▶ _Exercise inputs_

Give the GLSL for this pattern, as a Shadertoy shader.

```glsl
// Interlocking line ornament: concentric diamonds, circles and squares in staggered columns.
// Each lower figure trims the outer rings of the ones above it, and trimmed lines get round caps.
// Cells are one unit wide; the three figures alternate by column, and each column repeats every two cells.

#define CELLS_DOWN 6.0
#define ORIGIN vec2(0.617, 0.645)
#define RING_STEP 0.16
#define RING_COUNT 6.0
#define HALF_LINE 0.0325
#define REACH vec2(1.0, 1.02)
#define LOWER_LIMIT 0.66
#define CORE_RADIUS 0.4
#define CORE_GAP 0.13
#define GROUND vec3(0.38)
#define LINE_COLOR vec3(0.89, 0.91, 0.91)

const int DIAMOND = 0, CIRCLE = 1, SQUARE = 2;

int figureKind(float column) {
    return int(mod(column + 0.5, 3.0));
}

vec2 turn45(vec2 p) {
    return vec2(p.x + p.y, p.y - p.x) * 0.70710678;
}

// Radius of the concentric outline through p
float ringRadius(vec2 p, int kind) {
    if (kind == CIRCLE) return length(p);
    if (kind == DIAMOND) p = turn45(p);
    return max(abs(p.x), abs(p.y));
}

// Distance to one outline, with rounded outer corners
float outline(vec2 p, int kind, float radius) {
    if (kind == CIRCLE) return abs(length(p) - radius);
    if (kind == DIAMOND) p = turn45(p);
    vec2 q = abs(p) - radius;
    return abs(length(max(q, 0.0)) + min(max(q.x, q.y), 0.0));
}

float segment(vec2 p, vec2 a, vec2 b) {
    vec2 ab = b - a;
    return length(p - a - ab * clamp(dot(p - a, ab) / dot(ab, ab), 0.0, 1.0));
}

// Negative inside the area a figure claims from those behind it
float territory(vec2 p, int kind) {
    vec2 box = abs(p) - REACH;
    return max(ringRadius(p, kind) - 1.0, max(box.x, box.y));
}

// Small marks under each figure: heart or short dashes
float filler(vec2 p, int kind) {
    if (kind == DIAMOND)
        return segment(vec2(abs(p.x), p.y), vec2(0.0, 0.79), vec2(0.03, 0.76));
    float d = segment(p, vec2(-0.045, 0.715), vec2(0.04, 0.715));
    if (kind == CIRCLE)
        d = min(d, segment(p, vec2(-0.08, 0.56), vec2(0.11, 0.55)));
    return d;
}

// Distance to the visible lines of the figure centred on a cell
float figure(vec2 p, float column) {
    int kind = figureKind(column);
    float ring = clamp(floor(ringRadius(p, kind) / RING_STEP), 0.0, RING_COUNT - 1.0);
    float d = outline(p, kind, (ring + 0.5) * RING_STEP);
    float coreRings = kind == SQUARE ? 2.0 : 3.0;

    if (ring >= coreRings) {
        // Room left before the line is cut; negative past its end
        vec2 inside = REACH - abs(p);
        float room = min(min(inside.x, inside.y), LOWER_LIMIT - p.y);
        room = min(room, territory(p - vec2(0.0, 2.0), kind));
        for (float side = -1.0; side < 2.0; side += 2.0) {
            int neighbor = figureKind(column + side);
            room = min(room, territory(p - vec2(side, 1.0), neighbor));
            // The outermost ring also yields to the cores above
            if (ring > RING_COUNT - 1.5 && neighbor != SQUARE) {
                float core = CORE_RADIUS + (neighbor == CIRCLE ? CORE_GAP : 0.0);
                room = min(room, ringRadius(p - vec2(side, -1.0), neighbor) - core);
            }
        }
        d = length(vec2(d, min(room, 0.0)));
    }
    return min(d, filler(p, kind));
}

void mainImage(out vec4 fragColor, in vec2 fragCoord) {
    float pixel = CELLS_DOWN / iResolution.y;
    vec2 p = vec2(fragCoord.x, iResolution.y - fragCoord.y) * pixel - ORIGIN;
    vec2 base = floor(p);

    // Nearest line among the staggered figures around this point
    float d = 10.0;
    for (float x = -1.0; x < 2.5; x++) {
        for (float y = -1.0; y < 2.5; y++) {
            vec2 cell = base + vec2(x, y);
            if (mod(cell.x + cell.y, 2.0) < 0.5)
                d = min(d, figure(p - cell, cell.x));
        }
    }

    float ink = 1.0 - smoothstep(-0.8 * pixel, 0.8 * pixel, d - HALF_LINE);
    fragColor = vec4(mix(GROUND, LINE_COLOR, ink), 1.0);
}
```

▶ _Exercise_
Search the data above for the word "outline" and show every line that has it.

▶ _Response area_
// Radius of the concentric outline through p
// Distance to one outline, with rounded outer corners
float outline(vec2 p, int kind, float radius) {
    float d = outline(p, kind, (ring + 0.5) * RING_STEP);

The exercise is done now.